|Provide information about ways to maintain satisfactory food intake in settings away from home.||“Smart” eating when dining out or when traveling helps individual manage weight while still enjoying social outlets.|
|Identify other sources of information like books, tapes, community classes, groups.||Using different avenues of accessing information furthers patient’s learning. Involvement with others who are also losing weight can provide support.|
|Emphasize necessity of continued follow-up care and counseling, especially when plateaus occur.||As weight is lost, changes in metabolism occur, interfering with further loss by creating a plateau as the body activates a survival mechanism, attempting to prevent “starvation.” This requires new strategies and aggressive support to continue weight loss.|
|Identify alternatives to chosen activity program to accommodate weather, travel, and so on. Discuss use of mechanical devices and equipment for reducing.||Promotes continuation of program.

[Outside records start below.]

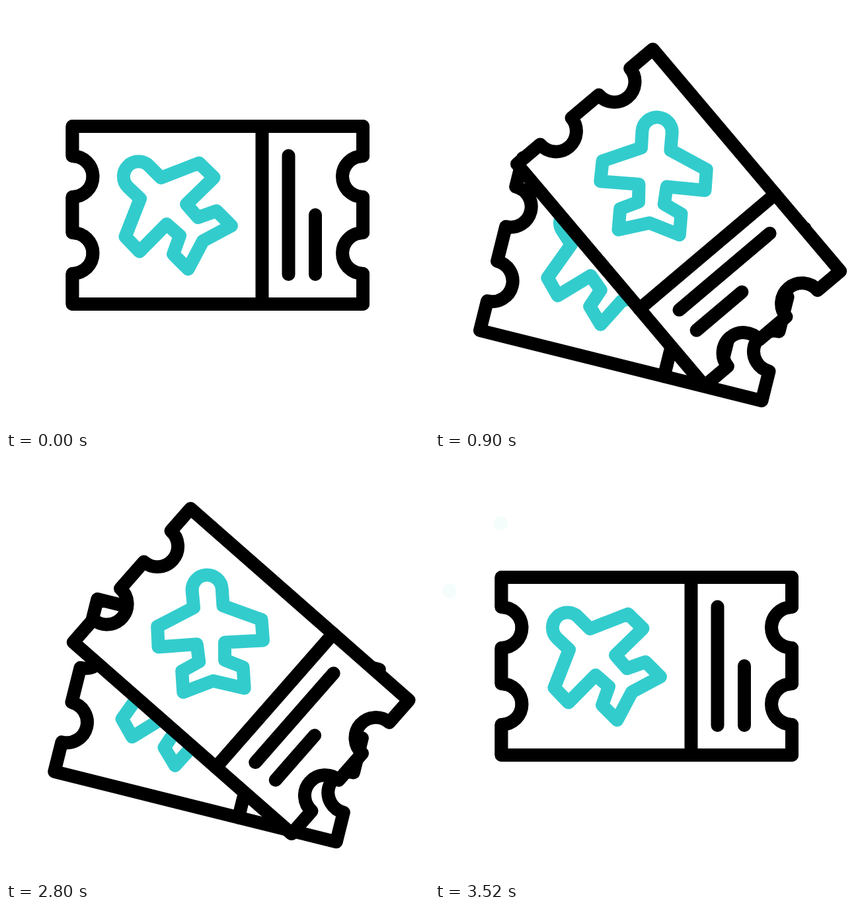
These frames come from a looping animation (640 by 640 pixels, 3600 ms). An HTML page:

```html
<!DOCTYPE html>
<html lang="en">
<head>
<meta charset="utf-8">
<title>Boarding passes</title>
<style>
  html, body { margin: 0; width: 100%; height: 100%; overflow: hidden; background: #fff; }
  svg { display: block; width: 100vw; height: 100vh; }
  .ink, .teal { fill: none; stroke-width: 20; stroke-linecap: round; stroke-linejoin: round; }
  .ink { stroke: #000; }
  .teal { stroke: #33cccd; }
  .paper { fill: #fff; }
  .bar { stroke-width: 22; }
</style>
</head>
<body>
<svg viewBox="0 0 640 640">
  <defs>
    <g id="ticket">
      <path class="ink paper" d="M100.5 182H540V227A31 31 0 0 0 540 289V343A31 31 0 0 0 540 405V451H100.5V405A31 31 0 0 0 100.5 343V289A31 31 0 0 0 100.5 227Z"/>
      <path class="ink" d="M387.5 182V451M427.5 226.5V406M468 316V406"/>
      <path class="teal" d="M184.5 274A22.6 22.6 0 0 1 216.5 242L234.5 260L292 237.5L314.5 259.5L273 300L290.5 320L318.5 310L341 332.5L298 355.5L275.5 398L253 375.5L263 347.5L243 330L202 371.5L180.5 349L203 291.5Z"/>
    </g>
  </defs>
  <g id="dots" fill="#33cccd">
    <circle cx="99.5" cy="100.5" r="11"/>
    <circle cx="22" cy="202.5" r="11"/>
  </g>
  <g id="pair">
    <use href="#ticket"/>
    <g id="front">
      <use href="#ticket"/>
      <line class="teal bar" id="longBar" x1="427.5" x2="427.5" y1="406"/>
      <line class="teal bar" id="shortBar" x1="468" x2="468" y1="406"/>
    </g>
  </g>
</svg>
<script>
  const LOOP = 3600, FAN = 35.8, TILT = 14;
  const get = id => document.getElementById(id);
  const [dots, pair, front, longBar, shortBar] =
    ['dots', 'pair', 'front', 'longBar', 'shortBar'].map(get);

  // Eased progress from 0 to 1 between two times
  const ease = (t, from, to) => {
    const x = Math.min(1, Math.max(0, (t - from) / (to - from)));
    return x * x * (3 - 2 * x);
  };

  function setBar(bar, length, k) {
    bar.setAttribute('y2', 406 - length * k);
    bar.style.visibility = k > 0 ? 'visible' : 'hidden';
  }

  function pose(t) {
    let fan, tilt, x, y;
    if (t < 2000) {
      fan = ease(t, 200, 655);
      tilt = ease(t, 575, 860);
      x = -3.1 * fan - 3.4 * tilt;
      y = 40.2 * fan + 56.8 * tilt;
    } else {
      const away = 1 - ease(t, 2650, 3260);
      fan = 1 - ease(t, 2620, 3190);
      tilt = 1 - ease(t, 2809, 3260);
      x = -6.5 * away + 33 * away * (1 - away);
      y = 97 * away;
    }
    pair.setAttribute('transform', `translate(${x} ${y}) rotate(${TILT * tilt} 320 316.5)`);
    front.setAttribute('transform', `rotate(${FAN * fan} 496.5 312)`);
  }

  function draw(t) {
    pose(t);
    setBar(longBar, 179.5, ease(t, 1260, 1620) - ease(t, 2310, 2620));
    setBar(shortBar, 90, ease(t, 1420, 1760) - ease(t, 2190, 2480));
    dots.setAttribute('opacity', 0.045 * ease(t, 3180, 3280));
    dots.setAttribute('transform', `translate(${10 * (1 - ease(t, 3180, 3520))} 0)`);
  }

  const start = performance.now();
  function tick() {
    draw((performance.now() - start) % LOOP);
    requestAnimationFrame(tick);
  }
  tick();
</script>
</body>
</html>
```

Note: Fat loss occurs on a generalized overall basis, and there is no evidence that spot reducing or mechanical devices aid in weight loss in specific areas; however, specific types of exercise or equipment may be useful in toning specific body parts.|
|Determine optimal exercise heart rate. Demonstrate proper technique to monitor pulse.||Promotes safety as patient exercises to tolerance, not peer pressure.|
|Discuss necessity of good skin care, especially during summer months and following exercise.||Prevents skin breakdown in moist skinfolds.|
|Identify alternative ways to “reward” self and family for accomplishments or to provide solace.||Reduces likelihood of relying on food to deal with feelings.|
|Encourage involvement in social activities that are not centered around food (bike ride or nature hike, attending musical event, group sporting activities).||Provides opportunity for pleasure and relaxation without “temptation.” Activities and exercise may also use calories to help maintain desired weight.|